If the history of Springhill in C19 was dominated by the Ashworth/Patrick families (‘A is for...’ and ‘F is for...’) then the virtually constant family during C20 was the Spences of Springhill Farm.

William Spence farmed Springhill Farm from at least 1910, buying it in 1923 when the properties came on the market after Mrs Turner’s Trust was dissolved (“H is for...”). He married Annie Pickup and their three children (Billy, Harry and Betty) inherited the farm from them. Betty married and Billy moved out in the 1970s but Harry lived there until 2004.

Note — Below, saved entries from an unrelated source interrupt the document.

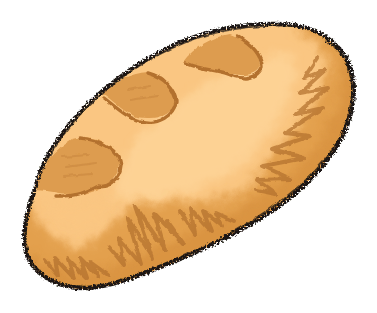
<!DOCTYPE html>
<html lang="en">
<head>
<meta charset="utf-8">
<title>Bread loaf</title>
<style>
:root {
  --paper: #ffffff;
  --crumb: #fac682;
  --light: #fdd294;
  --crust: #e3a04d;
  --crust-deep: #d68f3c;
  --score: #dd9c50;
  --pencil: #b3712f;
  --charcoal: #1d1812;
}
html, body { margin: 0; background: var(--paper); overflow: hidden; }
svg { display: block; width: 377px; height: 313px; }
.crumb { fill: var(--crumb); }
.light { fill: var(--light); }
.crust { fill: var(--crust); }
.crust-deep { fill: var(--crust-deep); }
.score { fill: var(--score); }
.pencil { fill: none; stroke: var(--pencil); stroke-width: 3.4; stroke-linecap: round; stroke-linejoin: round; }
.hatch { opacity: .72; stroke-width: 4; }
.charcoal { fill: none; stroke: var(--charcoal); stroke-width: 4.2; stroke-linecap: round; stroke-linejoin: round; }
</style>
</head>
<body>
<svg viewBox="0 0 377 313" role="img" aria-label="Hand-drawn loaf of bread with three score marks">
  <defs>
    <path id="loaf" d="M34 190C40 160 64 128 91 101C122 73 160 48 200 35C232 25 268 22 294 25C318 29 338 43 347 62C357 82 354 111 343 135C329 163 301 192 270 212C236 233 202 251 170 264C141 276 113 287 88 289C62 290 38 278 28 258C19 237 26 213 34 190Z"/>
    <clipPath id="loaf-clip"><use href="#loaf"/></clipPath>
    <filter id="soft" x="-20%" y="-20%" width="140%" height="140%">
      <feGaussianBlur stdDeviation="5" result="blur"/>
      <feTurbulence type="fractalNoise" baseFrequency=".06" numOctaves="3" seed="4" result="noise"/>
      <feDisplacementMap in="blur" in2="noise" scale="14" xChannelSelector="R" yChannelSelector="G"/>
    </filter>
    <filter id="dry-brush" x="-10%" y="-10%" width="120%" height="120%">
      <feTurbulence type="fractalNoise" baseFrequency=".12" numOctaves="2" seed="9" result="noise"/>
      <feDisplacementMap in="SourceGraphic" in2="noise" scale="4" xChannelSelector="R" yChannelSelector="G" result="rough"/>
      <feGaussianBlur in="rough" stdDeviation=".6"/>
    </filter>
    <filter id="chalk" filterUnits="userSpaceOnUse" x="0" y="0" width="377" height="313">
      <feTurbulence type="fractalNoise" baseFrequency=".5" numOctaves="2" seed="3" result="noise"/>
      <feDisplacementMap in="SourceGraphic" in2="noise" scale="4" xChannelSelector="R" yChannelSelector="G" result="rough"/>
      <feColorMatrix in="noise" values="0 0 0 0 0  0 0 0 0 0  0 0 0 0 0  0 0 0 -7 4.6" result="grain"/>
      <feComposite in="rough" in2="grain" operator="in" result="grainy"/>
      <feGaussianBlur in="grainy" stdDeviation=".4"/>
    </filter>
  </defs>

  <g id="body" clip-path="url(#loaf-clip)">
    <use href="#loaf" class="crumb"/>
    <path class="light" filter="url(#soft)" d="M128 150C170 100 230 62 290 52C304 80 280 130 240 165C200 192 150 205 112 198Z"/>
    <path class="crust" filter="url(#soft)" d="M275 10C298 30 323 42 328 62C328 85 312 112 290 135C272 157 258 176 242 194C208 203 166 200 130 207C112 222 104 240 84 246C62 250 42 232 30 206L0 220L10 313H220L377 190V20Z"/>
    <path class="crust-deep" filter="url(#soft)" opacity=".7" d="M342 45C346 85 337 122 311 153C282 188 240 210 202 227C160 246 118 269 82 272C60 273 40 265 25 250L30 300H180L377 170V60Z"/>
    <path class="crumb" filter="url(#soft)" opacity=".6" d="M46 205C66 204 92 203 120 196L102 222C84 236 62 234 46 205Z"/>
  </g>

  <g id="scores" clip-path="url(#loaf-clip)">
    <g filter="url(#dry-brush)">
      <path class="score" d="M34 190C39 169 50 153 72 139C95 133 114 144 119 161C120 178 106 189 88 193C68 197 50 190 34 190Z"/>
      <path class="score" d="M102 93C114 82 130 73 148 72C164 75 174 87 176 101C174 113 161 119 146 118C128 118 119 105 102 93Z"/>
      <path class="score" d="M183 62C194 47 212 37 230 34C247 40 260 53 260 66C257 74 247 77 233 74C216 69 201 70 183 62Z"/>
    </g>
    <g class="pencil" filter="url(#dry-brush)">
      <path d="M80 138C103 140 120 151 121 166C120 182 106 188 98 186C88 190 80 197 56 196"/>
      <path d="M148 73C164 77 175 89 176 102C173 117 158 124 145 122C128 120 116 107 104 98"/>
      <path d="M237 36C252 44 262 56 262 67C257 78 246 80 233 76C220 69 207 72 185 63"/>
      <path opacity=".3" stroke-width="2" d="M62 157L88 155M66 167L96 163M64 176L92 174M128 90L150 86M130 100L157 96"/>
    </g>
  </g>

  <g id="shading" class="pencil hatch" filter="url(#dry-brush)">
    <path d="M317 58L304 78L325 70L300 93L328 88L296 114L323 108L285 133L310 136L272 149L304 158L263 166L291 179L257 180L276 194L256 190"/>
    <path d="M109 247L124 265L119 239L141 264L128 219L153 258L135 206L165 250L154 213L183 243L168 222"/>
    <path d="M181 212L195 234L190 208L211 231L203 211L222 226L216 213L234 221"/>
    <path d="M45 260L58 276L55 258L74 278L68 259L87 278L80 258L98 276L90 262L108 275"/>
  </g>

  <g id="outline" class="charcoal">
    <g filter="url(#chalk)">
      <path d="M35 190C40 160 64 128 91 101C122 73 160 48 200 35C232 25 268 22 294 25C312 28 325 35 334 43"/>
      <path d="M328 41C339 46 347 57 350 68C357 88 353 113 343 135C329 163 301 192 270 212C255 222 240 230 226 237" stroke-width="5"/>
      <path d="M236 232C213 245 192 254 170 263C141 275 113 286 88 288C62 289 38 278 28 258C20 237 26 213 34 192" stroke-width="4.6"/>
    </g>
    <g opacity=".7" stroke-width="2" filter="url(#dry-brush)">
      <path d="M48 158C60 137 76 117 94 100C122 74 160 50 200 37C232 27 268 24 294 26"/>
      <path d="M332 44C357 64 357 104 342 135C323 171 280 206 226 236"/>
      <path d="M205 247C165 265 120 285 88 288C56 288 32 275 26 250C22 230 29 208 34 194"/>
    </g>
  </g>
</svg>
</body>
</html>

The 1947 national farm survey describes the farm as being 32 acres of heavy soil used for dairy but also recording 7 pigs and 30 fowl. The location is ‘good’ as is the condition of the farmhouse whilst farm buildings, ditches, drainage etc are fair. As noted under ‘G is for geology’, the use of the land is limited by its underlying clay nature which turns to bog/mud at the slightest rain... arable farming was limited to fodder and it seems a bit harsh for the farm to be given a ‘B’ rating in the national farm survey due to ‘personal failings’ of the farmer, these being his lack of experience in arable farming.

The farm was never mechanised and was regarded locally as old fashioned in the 60s. It was sold to a local developer in 1988 and 6 des. reses. erected on it. Billy had by this time moved out of the farmhouse (causing a bit of a local scandal at the time) and Harry continued to live there. The house is still known as ‘Springhill Farmhouse’ although the farm has now gone.

The cattle didn’t have far to go when the time came as the next farm along had a slaughterhouse which ran until it fell foul of EU regulations in 1985. This farm, Johnny Barn Farm, ran a cattle auction in the 1920s but I’m unsure when slaughtering began there, or auctioning ceased. I well remember the cattle being herded in as I walked to school.